═════ EXERCISE INPUTS

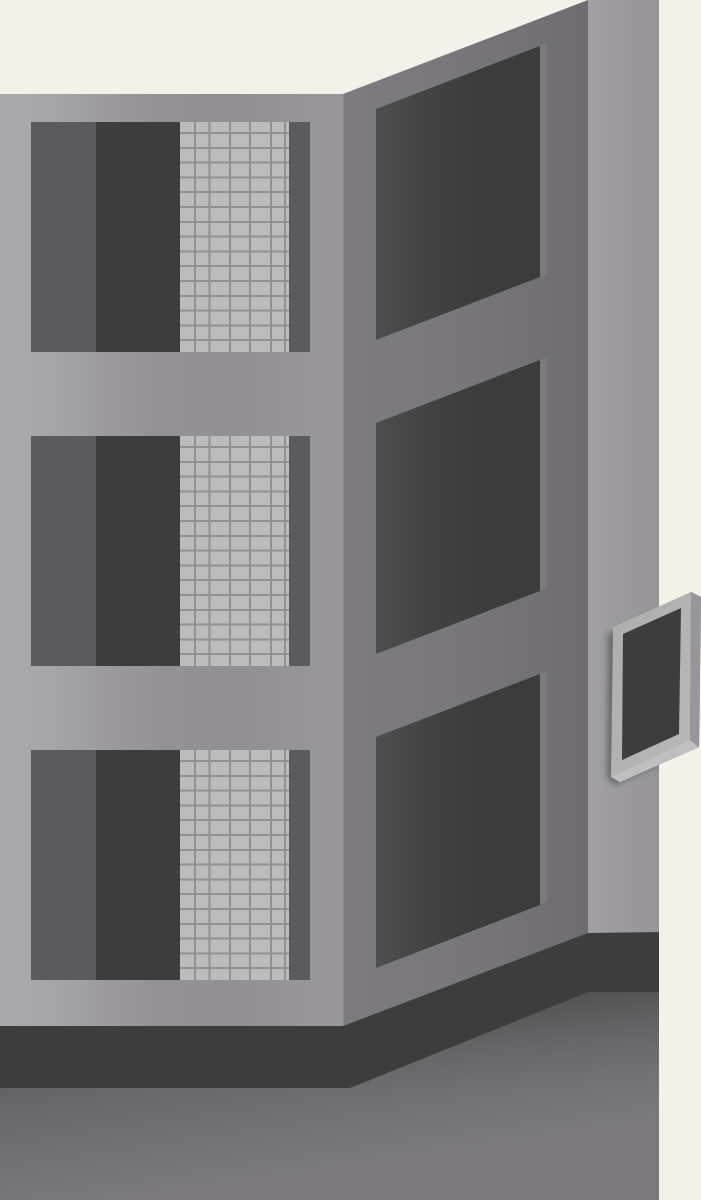
<!DOCTYPE html>
<html lang="en">
<head>
<meta charset="utf-8">
<title>Grey room with windows</title>
<style>
:root {
  --paper: #f4f1e9;
  --dark: #3d3d3e;
  --frame: #5b5a5f;
  --mesh: #bcbcbd;
  --mesh-line: #77777a;
  --reveal: #7c7a7e;
}
html, body { margin: 0; background: var(--paper); overflow: hidden; }
.room { display: block; width: 701px; height: 1200px; background: var(--paper); }
.dark { fill: var(--dark); }
.frame { fill: var(--frame); }
.mesh { fill: var(--mesh); }
.mesh-lines { stroke: var(--mesh-line); stroke-width: 2; stroke-opacity: .6; fill: none; }
.reveal { fill: var(--reveal); }
</style>
</head>
<body>
<svg class="room" viewBox="0 0 701 1200" role="img" aria-label="Corner of a grey room with three rows of windows and a small wall panel">
  <defs>
    <linearGradient id="front-wall-tone">
      <stop offset="0" stop-color="#a9aaab"/>
      <stop offset=".1" stop-color="#a8a8aa"/>
      <stop offset=".25" stop-color="#a09ea3"/>
      <stop offset=".45" stop-color="#949297"/>
      <stop offset=".66" stop-color="#918f94"/>
      <stop offset="1" stop-color="#99979c"/>
    </linearGradient>
    <linearGradient id="side-wall-tone">
      <stop offset="0" stop-color="#7d7b80"/>
      <stop offset=".4" stop-color="#7a787d"/>
      <stop offset="1" stop-color="#6e6c71"/>
    </linearGradient>
    <linearGradient id="end-wall-tone">
      <stop offset="0" stop-color="#a2a0a5"/>
      <stop offset="1" stop-color="#969499"/>
    </linearGradient>
    <linearGradient id="floor-tone" gradientUnits="userSpaceOnUse" x1="350" y1="1010" x2="372" y2="1160">
      <stop offset="0" stop-color="#5a5a5b"/>
      <stop offset=".35" stop-color="#69686b"/>
      <stop offset="1" stop-color="#7b797e"/>
    </linearGradient>
    <linearGradient id="floor-shade" gradientUnits="userSpaceOnUse" x1="600" y1="990" x2="612" y2="1110">
      <stop offset="0" stop-color="#525253"/>
      <stop offset="1" stop-color="#7b797e" stop-opacity="0"/>
    </linearGradient>
    <linearGradient id="pane-tone">
      <stop offset="0" stop-color="#4e4e50"/>
      <stop offset=".3" stop-color="#434344"/>
      <stop offset=".65" stop-color="#3c3c3d"/>
      <stop offset="1" stop-color="#3c3c3d"/>
    </linearGradient>
    <linearGradient id="panel-frame-tone" x2="1" y2="1">
      <stop offset="0" stop-color="#adadae"/>
      <stop offset="1" stop-color="#b8b8b9"/>
    </linearGradient>
    <filter id="soft" x="-30%" y="-30%" width="160%" height="160%"><feGaussianBlur stdDeviation="3"/></filter>
    <clipPath id="end-wall-area"><rect x="588" width="71" height="933"/></clipPath>

    <g id="front-window">
      <rect class="frame" x="31" y="122" width="279" height="230"/>
      <rect class="dark" x="96" y="122" width="84" height="230"/>
      <rect class="mesh" x="180" y="122" width="109" height="230"/>
      <path class="mesh-lines" d="M195 122v230M209.5 122v230M230 122v230M250 122v230M271 122v230M285 122v230
        M180 133h109M180 148h109M180 162.5h109M180 177.5h109M180 192h109M180 207h109M180 222h109M180 236.5h109M180 251.5h109M180 266h109M180 281h109M180 296h109M180 310.5h109M180 325.5h109M180 340h109"/>
    </g>

    <g id="side-window">
      <polygon class="reveal" points="540,46 547,43 547,274 540,277"/>
      <polygon fill="url(#pane-tone)" points="376,109 540,46 540,277 376,340"/>
    </g>
  </defs>

  <g id="floor">
    <polygon fill="url(#floor-tone)" points="0,1080 350,1080 588,985 659,985 659,1200 0,1200"/>
    <polygon fill="url(#floor-shade)" points="350,1088 588,990 659,990 659,1200 350,1200"/>
  </g>

  <g id="skirting">
    <polygon class="dark" points="0,926 659,926 659,992 588,992 350,1088 0,1088"/>
  </g>

  <g id="walls">
    <polygon fill="url(#end-wall-tone)" points="587,0 659,0 659,932 587,933"/>
    <polygon fill="url(#side-wall-tone)" points="343,94 588,0 588,933 343,1026"/>
    <rect fill="url(#front-wall-tone)" x="0" y="94" width="343.5" height="932"/>
  </g>

  <g id="front-windows">
    <use href="#front-window"/>
    <use href="#front-window" y="314"/>
    <use href="#front-window" y="628"/>
  </g>

  <g id="side-windows">
    <use href="#side-window"/>
    <use href="#side-window" y="314"/>
    <use href="#side-window" y="628"/>
  </g>

  <g id="wall-panel">
    <g clip-path="url(#end-wall-area)">
      <polygon fill="#555458" opacity=".75" filter="url(#soft)" points="608,634 660,612 660,764 614,785 607,777"/>
    </g>
    <polygon fill="#a3a1a6" points="691,592 701,597 699,747 620,782 611,777"/>
    <polygon fill="url(#panel-frame-tone)" points="613,627 691,592 690,740 611,777"/>
    <polygon fill="#bfbfc0" points="611,777 690,740 699,747 620,782"/>
    <polygon fill="#98969b" points="691,592 701,597 699,747 690,740"/>
    <polygon class="dark" points="623,634 681,608 679,734 622,760"/>
  </g>
</svg>
</body>
</html>
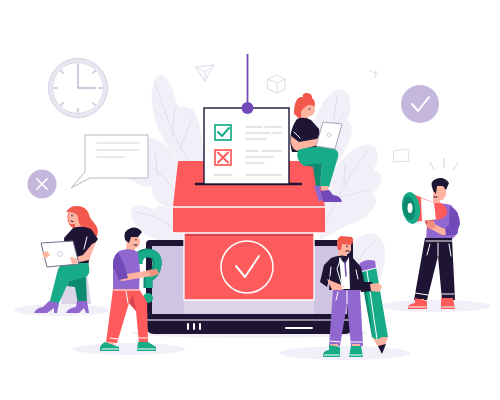
<!DOCTYPE html>
<html lang="en">
<head>
<meta charset="utf-8">
<title>Online voting illustration</title>
<style>
:root{--paper:#fff;--ink:#1d1533;--red:#ff5a5c;--red-deep:#d94450;--green:#17ab88;--green-deep:#0c8b70;--purple:#9068cf;--purple-deep:#7149b8;--lilac:#dcd5ea;--mist:#f1eff8;--mist-line:#e1ddee;--grey-line:#d3cfdf;--badge:#c5b8dc;--skin:#ffb3a1;--skin-deep:#f58f80;--hair:#f2584b}
html,body{margin:0;background:var(--paper);overflow:hidden}
svg{display:block;width:500px;height:400px}
.paper{fill:var(--paper)}.ink{fill:var(--ink)}.red{fill:var(--red)}.red-deep{fill:var(--red-deep)}.green{fill:var(--green)}.green-deep{fill:var(--green-deep)}.purple{fill:var(--purple)}.purple-deep{fill:var(--purple-deep)}.lilac{fill:var(--lilac)}.mist{fill:var(--mist)}.badge{fill:var(--badge)}.skin{fill:var(--skin)}.skin-deep{fill:var(--skin-deep)}.hair{fill:var(--hair)}
.line{fill:none;stroke-linecap:round;stroke-linejoin:round}
.vein{stroke:var(--mist-line);stroke-width:1}
.faint{stroke:var(--grey-line);stroke-width:1}
.white-line{stroke:var(--paper);stroke-width:1}
.ink-line{stroke:var(--ink);stroke-width:1}
.skin-line{stroke:var(--skin);stroke-width:6}
</style>
</head>
<body>
<svg viewBox="0 0 500 400" role="img" aria-label="People voting online around a large red ballot box on a laptop">
<defs>
<path id="tick" d="M-8 0l6 7 11-14"/>
<path id="cross" d="M-5-5L5 5M5-5L-5 5"/>
</defs>

<g id="ground" class="mist">
<ellipse cx="62" cy="310" rx="48" ry="6"/>
<ellipse cx="129" cy="349" rx="56" ry="6"/>
<ellipse cx="345" cy="353" rx="65" ry="7"/>
<ellipse cx="435" cy="306" rx="56" ry="6"/>
<ellipse cx="250" cy="333" rx="118" ry="5"/>
</g>

<g id="foliage">
<g class="mist">
<path d="M188 170C160 146 147 108 153 84C157 69 169 75 174 94C178 110 181 108 186 107C198 107 202 128 205 172z"/>
<path d="M183 210C159 208 148 196 153 187C132 186 117 171 122 161C113 148 123 138 142 147C143 134 161 134 175 158L190 205z"/>
<path d="M184 244C158 246 133 230 131 214C131 202 145 204 155 210C158 202 174 206 184 220z"/>
<path d="M310 175C306 140 316 101 335 91C351 84 354 106 347 121C360 125 345 158 323 180z"/>
<path d="M320 215C322 178 344 151 364 145C380 142 381 159 373 170C386 172 383 187 371 194C384 198 371 219 350 224L320 240z"/>
<path d="M345 261C350 238 366 228 380 237C390 249 384 274 374 292z"/>
</g>
<path class="line vein" d="M155 82Q169 132 192 166M163 119l-8-8M172 136l3-29M180 149l12-31M126 152Q163 166 182 204M145 166l-12 4M158 177l-3-24M136 212Q165 216 184 238M337 96Q333 140 316 174M330 133l14-20M367 151Q339 188 321 234M344 184l1-20M338 198l30-8M375 240Q357 255 352 282"/>
</g>

<g id="clock" class="line" stroke="#d9d5e6">
<circle cx="78" cy="88" r="28" stroke-width="4" stroke="#e9e6f1"/>
<circle cx="78" cy="88" r="29.5"/>
<circle cx="78" cy="88" r="25.5"/>
<path d="M78 67V88H95M78 64v3M78 109v3M54 88h3M99 88h3M61 71l2 2M95 71l-2 2M61 105l2-2M95 105l-2-2" stroke="#bdb5d1" stroke-width="1.4"/>
</g>

<g id="floating-shapes" class="line" stroke="#dedbe8">
<path d="M196 67l18-2-9 16zM196 67l9 5 9-7M205 72v9"/>
<path d="M268 79l9-4 8 4v10l-8 4-9-4zM268 79l9 4 8-4M277 83v10"/>
<path d="M394 151l14-2 1 12-15 1z"/>
<path d="M370 71l8 3M375 78l1-8"/>
</g>

<g id="badges">
<circle class="badge" cx="420" cy="104" r="19"/>
<use href="#tick" x="420" y="104" class="line white-line" style="stroke-width:2"/>
<circle class="badge" cx="42" cy="184" r="14.5"/>
<use href="#cross" x="42" y="184" class="line white-line" style="stroke-width:1.7"/>
</g>

<g id="speech-bubble">
<path class="paper" d="M85 135H148V178H90L71 188L85 172z" stroke="#bbb5c8"/>
<path class="line faint" d="M97 143h42M97 150h42M97 157h27"/>
</g>

<g id="laptop">
<path class="ink" d="M150 240H349Q353 240 353 244V320H146V244Q146 240 150 240z"/>
<rect class="lilac" x="152" y="246" width="195" height="68"/>
<path d="M152 246h32v68h-32zM314 246h33v68h-33z" fill="#cfc5e3"/>
<path class="ink" d="M147 320H352V328Q352 334 344 334H155Q147 334 147 328z"/>
<path class="line white-line" d="M147 320H352"/>
<path class="line white-line" style="stroke-width:2" d="M286 328h26M188 324v5M194 324v5M200 324v5"/>
</g>

<g id="ballot-box">
<path class="red" d="M178 161H317L325 207H173z"/>
<rect class="red" x="184" y="232" width="130" height="68"/>
<rect class="red-deep" x="184" y="232" width="130" height="4"/>
<rect class="red" x="173" y="207" width="152" height="26"/>
<path class="line" stroke="#fff" stroke-width="1.3" d="M173 207H325M173 233H325M184 233V300H314V233"/>
<circle class="line" cx="247" cy="267" r="26" stroke="#fff" stroke-width="1.5"/>
<path class="line" stroke="#fff" stroke-width="2" d="M236 266l9 11 14-21"/>
<path class="line" stroke="#1d1533" stroke-width="2.4" d="M196 184H301"/>
</g>

<g id="ballot-paper">
<rect class="paper" x="204" y="108" width="85" height="76" stroke="#1d1533" stroke-width="1.4"/>
<path class="line" stroke="#cac5d8" stroke-width="1.2" d="M246 127h16M265 127h16M246 133h24M273 133h8M246 139h20M246 151h12M262 151h19M246 157h27M246 163h18M246 175h35M214 175h18"/>
<rect x="215" y="125" width="16" height="15" fill="none" stroke="#17ab88" stroke-width="1.7"/>
<path class="line" stroke="#17ab88" stroke-width="2" d="M218 132l4 4 7-8"/>
<rect x="215" y="150" width="16" height="15" fill="none" stroke="#ff5a5c" stroke-width="1.7"/>
<use href="#cross" x="223" y="157.5" class="line" stroke="#ff5a5c" stroke-width="2"/>
<path stroke="#7149b8" stroke-width="1.8" d="M247.500 54V108"/>
<circle class="purple-deep" cx="247.500" cy="108" r="6"/>
</g>

<g id="woman-on-box">
<path class="hair" d="M294 114C294 102 297 96 303 97C301 91 313 92 312 98C317 101 315 110 311 113L301 120z"/>
<path class="skin" d="M303 103Q311 102 314 105L315 111Q313 117 308 116V122H301V112z"/>
<path class="hair" d="M300 112Q299 98 308 98Q315 99 314 106Q308 103 304 108z"/>
<path class="ink" d="M297 119Q304 116 311 120L319 129L321 142L313 152H292Q287 133 297 119z"/>
<path class="skin" d="M291 136L299 142L316 139L322 136L325 140L318 145L297 151Q290 149 291 136z"/>
<path class="green" d="M298 150Q311 146 327 147Q340 148 338 157L329 187H320L322 163L304 166Q295 160 298 150z"/>
<path class="green-deep" d="M304 165L322 163L320 187H316L313 167z"/>
<path class="skin" d="M321 186h7l1 7h-7z"/>
<path class="purple-deep" d="M320 191L329 190L333 195Q341 196 342 202H323z"/>
<path class="purple" d="M314 186h7l-1 5 3 8-4 3z"/>
<path class="paper" d="M323 122L342 124L335 149L316 146z" stroke="#aaa3bb"/>
<circle class="line faint" cx="329" cy="135" r="2"/>
<path class="line ink-line" d="M309 109h1"/>
<path class="line white-line" d="M294 132l6 6"/>
</g>

<g id="woman-with-laptop">
<path class="lilac" d="M59 272H87L91 304H61z"/>
<path class="hair" d="M69 211C73 203 86 205 89 214C90 222 101 225 97 236C91 242 78 238 75 229C67 226 66 216 69 211z"/>
<path class="skin" d="M69 212L80 211L82 227L75 230L75 224H70Q67 219 69 212z"/>
<path class="hair" d="M66 212Q72 203 81 208Q88 213 82 227Q78 224 78 216Q73 211 66 212z"/>
<path class="ink" d="M73 228Q82 225 91 229L98 239L91 249L88 266H66L64 238z"/>
<path class="green" d="M65 263H88Q92 275 84 278L69 281L58 305H49L57 273Q59 264 65 263z"/>
<path class="green-deep" d="M69 281L86 277L87 304H78L75 287L67 286z"/>
<path class="purple" d="M49 301L59 303L57 313H54V308L47 313H34Q36 308 43 307zM77 301H87L89 313H86L84 308L79 313H66Q68 308 76 307z"/>
<path class="skin" d="M92 244L96 242L89 260L75 263L70 259L83 255z"/>
<path class="paper" d="M41 243L73 241L79 264L47 267z" stroke="#746b89"/>
<path class="skin" d="M42 253l5-2 3 4-5 4zM70 257l6 1 2 5-6 1z"/>
<circle class="line faint" cx="60" cy="254" r="2.500"/>
<path class="line ink-line" d="M72 215v1M71 221l2 .5"/>
<path class="line white-line" d="M87 237l-3 12"/>
</g>

<g id="man-with-question-mark">
<path class="line" stroke="#0c8b70" stroke-width="9" style="stroke-linecap:butt" d="M137 264Q137 253 148 253Q158 254 157 265Q156 274 148 278V288"/>
<path class="line" stroke="#17ab88" stroke-width="7" style="stroke-linecap:butt" d="M139 264Q139 253 149 253Q159 254 158 265Q157 273 149 278V288"/>
<circle class="green" cx="148" cy="298" r="5"/>
<path class="skin" d="M127 235H138L140 241Q140 248 135 248V255L126 253z"/>
<path class="ink" d="M125 240Q123 231 129 229Q136 225 142 232L138 237L131 237L129 243z"/>
<path class="purple" d="M119 251Q130 247 138 252L140 270L139 291H113V262z"/>
<path class="red" d="M113 289H139L147 302L148 343H139L136 311L129 303L117 343H106z"/>
<path class="red-deep" d="M129 303L133 295L139 326L136 311z"/>
<path class="line white-line" d="M114 290H139M126 291l2 12M110 338l8 1M139 338h8"/>
<path class="skin" d="M106 342h8v4h-8zM140 342h8v4h-8z"/>
<path class="green" d="M105 342L119 347V351H100Q99 345 105 342zM138 342H148L156 347V351H137z"/>
<path class="line white-line" d="M102 349H118M138 349H155"/>
<path class="line skin-line" d="M117 270L122 278L151 273"/>
<path class="purple-deep" d="M118 252Q112 257 113 268L119 280L128 278L124 264z"/>
<path class="skin-deep" d="M148 270l9-1 2 5-8 3z"/>
<path class="line ink-line" d="M136 239v1M134 245h3"/>
</g>

<g id="man-with-pencil">
<path class="skin" d="M339 242H351V250Q349 255 346 254V262H338z"/>
<path class="hair" d="M338 250Q335 238 341 236L352 237Q355 241 351 245L342 244L341 250z"/>
<path class="ink" d="M331 258Q342 253 353 258L360 266L361 290H329L330 276L327 287L320 282L324 265z"/>
<path class="paper" d="M339 257L345 264L349 257L350 289H342z"/>
<path class="line" stroke="#7149b8" stroke-width="1.500" d="M345 262l1 14"/>
<path class="skin" d="M327 279l7 3 10 4-2 5-10-1z"/>
<path class="purple" d="M333 290H360L363 346H351L347 304L340 346H329z"/>
<path class="line white-line" d="M347 291V304M330 341l10 1M351 342h11M338 292l-2 8"/>
<path class="skin" d="M330 344h8v6h-8zM352 344h8v6h-8z"/>
<path class="green" d="M329 345L340 347V357H323Q322 351 329 350zM351 346H361L363 357H349z"/>
<path class="line white-line" d="M324 355H339M350 355H362"/>
<g id="pencil">
<path class="green-deep" d="M360 271L366 269L376 341L372 337z"/>
<path class="green" d="M364 270L376 267L388 337L381 341L373 338z"/>
<path class="purple" d="M359 264Q366 258 375 261L376 268L360 272z"/>
<path class="skin" d="M372 337L377 340L382 337L388 337L382 353z"/>
<path class="ink" d="M378 346L386 344L382 354z"/>
<path class="line white-line" d="M360 272L376 268M367 271l10 68"/>
</g>
<path class="ink" d="M352 260L361 267L364 282L372 282L374 291L361 292z"/>
<path class="skin" d="M370 284l9-1 3 4-3 5-8-1z"/>
<path class="line white-line" d="M341 258l-4 11 6 20M330 276l1-9M358 279l-2-9"/>
<path class="line ink-line" d="M347 246v1M346 251h3"/>
</g>

<g id="man-with-megaphone">
<path class="skin" d="M433 186H446V195Q444 201 440 200V207H433z"/>
<path class="ink" d="M433 190Q429 181 436 179Q444 176 449 183L446 190L443 186L437 186L436 194z"/>
<path class="purple" d="M428 207Q439 201 451 205L458 213V233L451 240H426z"/>
<path class="ink" d="M425 238H452L455 300H442L438 256L427 300H414z"/>
<path class="line white-line" d="M426 241H452M438 243V256M415 293l13 2M442 294h12M430 244l-3 11M449 244l2 12"/>
<path class="skin" d="M415 299h9v3h-9zM443 299h9v3h-9z"/>
<path class="red" d="M415 298L427 301V309H408Q407 304 415 303zM441 298H453L455 309H441z"/>
<path class="line white-line" d="M409 307H426M442 307H454"/>
<g id="megaphone">
<path class="red" d="M413 194L437 204Q448 206 447 213Q446 218 438 219L415 222z"/>
<path class="red-deep" d="M424 219l9-1 1 10-6 1z"/>
<path class="paper" d="M421 198l16 6 2 15-17 2z"/>
<path class="red" d="M434 203h7q7 4 6 11l-6 5-5 1z"/>
<ellipse class="green" cx="411" cy="208" rx="9" ry="16" transform="rotate(-8 411 208)"/>
<ellipse class="green-deep" cx="409" cy="208" rx="6" ry="12" transform="rotate(-8 409 208)"/>
<ellipse class="paper" cx="410" cy="208" rx="2.500" ry="5"/>
</g>
<path class="line skin-line" d="M454 229L443 232L430 225"/>
<path class="purple-deep" d="M450 207Q460 211 460 224L456 235L446 235L445 228L449 225z"/>
<path class="skin-deep" d="M427 220l7 1 2 7-7 1z"/>
<path class="line ink-line" d="M434 190v1M434 197h3"/>
<path class="line faint" d="M444 158v10M430 162l4 7M458 163l-5 7"/>
</g>
</svg>
</body>
</html>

══════════

▶ **REQUIREMENT**
Return only those lines of the records that contain the string "front".

▶ **ANSWER SECTION**
    <linearGradient id="front-wall-tone">
    <g id="front-window">
    <rect fill="url(#front-wall-tone)" x="0" y="94" width="343.5" height="932"/>
  <g id="front-windows">
    <use href="#front-window"/>
    <use href="#front-window" y="314"/>
    <use href="#front-window" y="628"/>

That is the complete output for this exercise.